Above-Ground Swimming Pool Injuries

The risks of drowning are commonly known, but readers may not understand the serious effects that occur even in non-deadly drownings. While death by drowning is one of the most common causes of accidental death, it can cause non-fatal injuries as well. The chest pain from breathing water may only be the beginning. Every second that your brain goes without oxygen creates additional risk of permanent brain damage from hypoxia.

While the idea of riding the water that floods out of a collapsing pool may be the topic of dozens of online videos, and may seem fun, it can also cause serious injuries for swimmers and bystanders. The water contained in a large above-ground pool can be over 25,000 gallons of water. This means over 208,500 pounds of water rushing out of the pool at high speed. A puncture or tear in a plastic wall, or the collapse or failure of a wooden wall, could direct this water flow toward bystanders or swimmers near the pool. Those in the pool could also be pushed out.

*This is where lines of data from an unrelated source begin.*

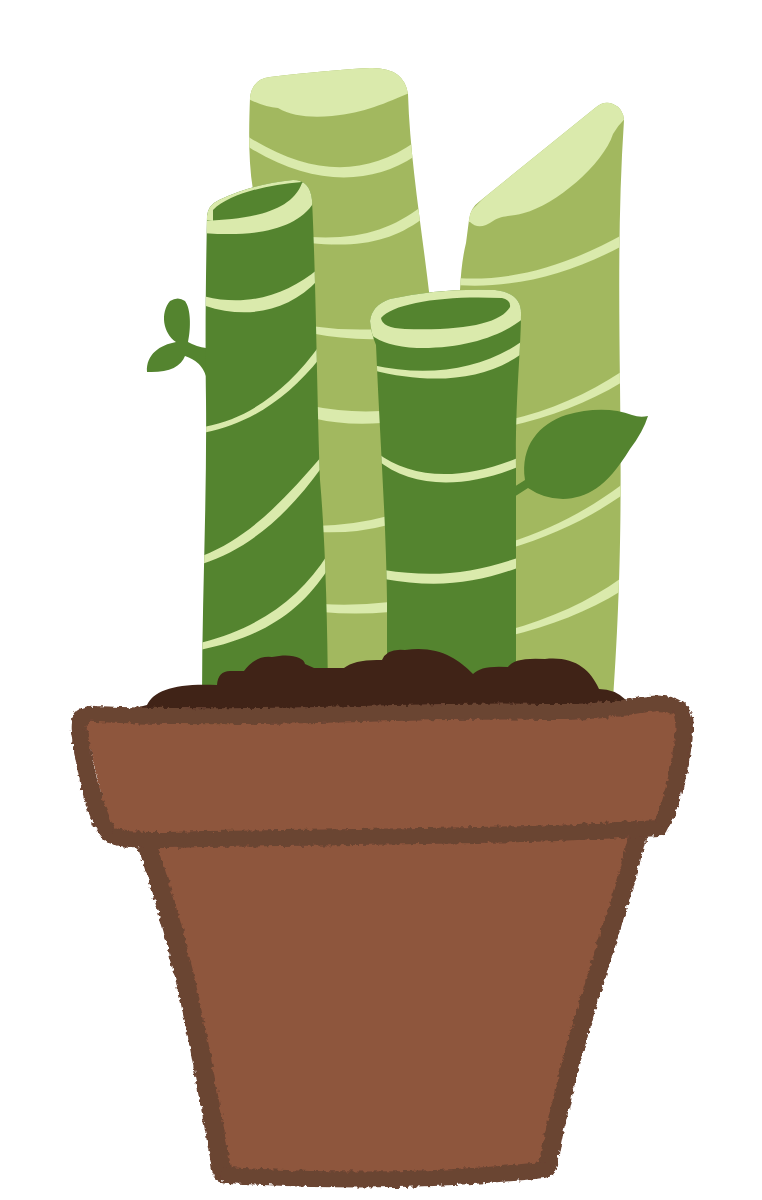
<!DOCTYPE html>
<html lang="en">
<head>
<meta charset="utf-8">
<title>Potted bamboo</title>
<style>
:root {
  --paper: #ffffff;
  --stalk-light: #a2b85f;
  --stalk-dark: #54842f;
  --ring: #daeaac;
  --soil: #402317;
  --clay: #8e563c;
  --clay-edge: #6b4433;
}
html, body { margin: 0; background: var(--paper); overflow: hidden; }
.illustration { display: block; width: 762px; height: 1200px; }
.light { fill: var(--stalk-light); }
.dark { fill: var(--stalk-dark); }
.ring { fill: var(--ring); }
.soil { fill: var(--soil); }
.clay { fill: var(--clay); }
.edge { fill: none; stroke: var(--clay-edge); stroke-width: 16; stroke-linejoin: round; stroke-linecap: round; }
</style>
</head>
<body>
<svg class="illustration" viewBox="0 0 762 1200" role="img" aria-label="Four bamboo stalks growing in a terracotta pot">
  <defs>
    <filter id="crayon" x="-5%" y="-5%" width="110%" height="110%">
      <feTurbulence type="fractalNoise" baseFrequency="0.22" numOctaves="2" seed="4" result="grain"/>
      <feDisplacementMap in="SourceGraphic" in2="grain" scale="6" xChannelSelector="R" yChannelSelector="G"/>
    </filter>
    <path id="tall-shape" d="M250 98Q252 79 270 77Q330 70 370 68Q404 67 408 94C410 160 422 230 430 300L430 690H300L253 190C248 160 249 125 250 98Z"/>
    <path id="slant-shape" d="M469 220Q470 208 480 201L595 108Q604 100 613 104Q623 108 624 120C618 210 619 300 620 385C621 480 622 570 613 700H500L460 290C461 270 463 255 466 243Z"/>
    <path id="left-shape" d="M207 216Q208 205 219 200Q252 184 293 180Q310 180 312 200C316 280 317 400 320 480Q327 560 328 700H202C202 600 207 500 206 400C205 330 206 270 207 216Z"/>
    <path id="front-shape" d="M370 321Q372 305 390 299Q440 288 495 290Q521 293 521 313C521 350 515 400 516 470V690H387V600C386 520 380 440 376 345Q371 333 370 321Z"/>
    <clipPath id="tall-clip"><use href="#tall-shape"/></clipPath>
    <clipPath id="slant-clip"><use href="#slant-shape"/></clipPath>
    <clipPath id="left-clip"><use href="#left-shape"/></clipPath>
    <clipPath id="front-clip"><use href="#front-shape"/></clipPath>
  </defs>

  <g id="tall-stalk">
    <use class="light" href="#tall-shape"/>
    <g class="ring" clip-path="url(#tall-clip)">
      <path d="M245 97Q263 107 278 108C292 116 310 118 332 116C365 113 385 103 412 92V60H245Z"/>
      <path d="M247 136C310 176 365 177 415 142V156C370 186 310 186 247 146Z"/>
      <path d="M310 237C360 240 392 229 422 206V219C392 241 360 248 310 243Z"/>
      <path d="M310 326Q345 331 380 329V339Q345 340 310 333Z"/>
      <path d="M312 406Q345 413 382 411V423Q345 426 312 418Z"/>
      <path d="M316 526Q355 525 388 516V525Q355 534 316 532Z"/>
      <path d="M322 604Q355 606 390 602V612Q355 615 322 612Z"/>
    </g>
  </g>

  <g id="slanted-stalk">
    <use class="light" href="#slant-shape"/>
    <g class="ring" clip-path="url(#slant-clip)">
      <path d="M460 222H470Q479 231 493 221C502 215 510 217 524 213C555 205 603 165 613 134Q618 125 626 118V90H590Z"/>
      <path d="M456 278C515 282 570 264 624 234V245C570 274 515 289 456 285Z"/>
      <path d="M505 421C550 411 590 393 624 370V381C590 402 550 418 505 427Z"/>
      <path d="M505 544C550 530 590 509 624 483V494C590 518 550 537 505 550Z"/>
      <path d="M505 631C550 619 590 601 624 576V589C590 611 550 626 505 637Z"/>
    </g>
  </g>

  <g id="left-stalk">
    <path class="dark" d="M206 348Q197 347 188 342C191 328 191 309 185 301Q178 296 170 301C160 313 163 333 176 342C160 345 146 354 147 372C168 373 181 367 185 356Q201 361 206 376H210V348Z"/>
    <use class="dark" href="#left-shape"/>
    <g class="ring" clip-path="url(#left-clip)">
      <path d="M204 221C248 219 291 213 302 183L314 172V202C297 231 250 237 204 233Z"/>
      <path d="M204 220V190L290 174L302 182C265 185 229 194 213 210V221Z"/>
      <path d="M203 296C248 308 288 294 318 269V280C288 312 246 320 203 305Z"/>
      <path d="M203 427C250 419 288 389 320 345V358C288 398 250 424 203 433Z"/>
      <path d="M202 556C250 537 284 500 322 456V467C286 517 248 549 202 564Z"/>
      <path d="M200 643C260 628 300 598 328 554V569C300 613 260 638 200 650Z"/>
    </g>
  </g>

  <g id="front-stalk">
    <use class="dark" href="#front-shape"/>
    <g class="ring" clip-path="url(#front-clip)">
      <path fill-rule="evenodd" d="M366 330Q380 346 417 348C465 349 502 336 524 318V284H366ZM381 318C393 303 445 295 502 298Q511 300 510 307C501 323 465 331 405 329Q382 328 381 318Z"/>
      <path d="M372 365C430 378 484 369 524 340V352C486 381 430 385 372 370Z"/>
      <path d="M376 452C412 480 463 481 520 457V466C465 489 412 489 376 459Z"/>
      <path d="M384 570C435 578 475 573 520 557V567C475 584 435 588 384 579Z"/>
    </g>
    <path id="leaf" class="dark" d="M514 487L525 480C520 446 539 424 566 415C590 408 614 408 632 415Q640 418 648 416Q643 432 630 449C606 488 587 498 563 499Q544 499 528 488L514 497Z"/>
  </g>

  <path id="soil" class="soil" d="M135 708L147 705C154 690 176 683 217 685Q218 671 230 671H244Q256 655 272 657C290 653 304 657 305 664L314 668H344Q355 659 382 660Q387 648 405 650C437 645 458 658 473 674Q481 665 508 667Q514 657 545 659C574 656 590 669 599 689Q615 689 626 700V725H135Z"/>

  <g id="pot" filter="url(#crayon)">
    <path class="clay" d="M147 840L229 1172Q400 1186 544 1170L640 830Z"/>
    <path class="edge" style="stroke-width:19" d="M147 845C172 918 188 985 200 1050Q213 1120 222 1172"/>
    <path class="edge" style="stroke-width:18" d="M638 834C623 896 604 950 586 1010Q562 1090 547 1168"/>
    <path class="edge" d="M228 1175Q390 1186 544 1170"/>
    <path class="clay" d="M82 716L112 839Q400 842 663 828L685 705L632 706Q400 720 82 716Z"/>
    <path class="edge" d="M80 737Q74 712 95 714C250 721 430 709 540 712Q600 713 640 705Q671 700 681 711Q688 722 683 750Q674 802 660 828Q580 832 530 834Q330 838 200 839Q128 842 112 836Q93 825 80 737Z"/>
    <path class="edge" d="M681 711Q686 725 681 750Q674 796 664 819M80 737Q90 796 106 828"/>
  </g>
</svg>
</body>
</html>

This water is difficult to predict, and could easily push people to the ground, push them into other objects, push them into each other, or keep them submerged by the current. While this can increase the risk of drowning, it also increases the risk of blunt-force injuries, cuts, scrapes, and broken bones. Being suddenly forced to the ground by a torrent of water can mean hitting your head and suffering traumatic brain injury, falling on your back or neck and suffering spinal cord injuries, or suffering dozens of other injuries, from cuts and scrapes to pulled ligaments and broken bones.

Dallas Above-Ground Pool Injury Lawyers

If you or a loved one was injured in an accident involving a defective above-ground pool in Texas, talk to an Arlington, TX personal injury lawyer today. The Dallas personal injury lawyers at The Queenan Law Firm may be able to take your case and help you recover compensation for your injuries from the pool manufacturers. For a free consultation on your case, call (817) 476-1797 today.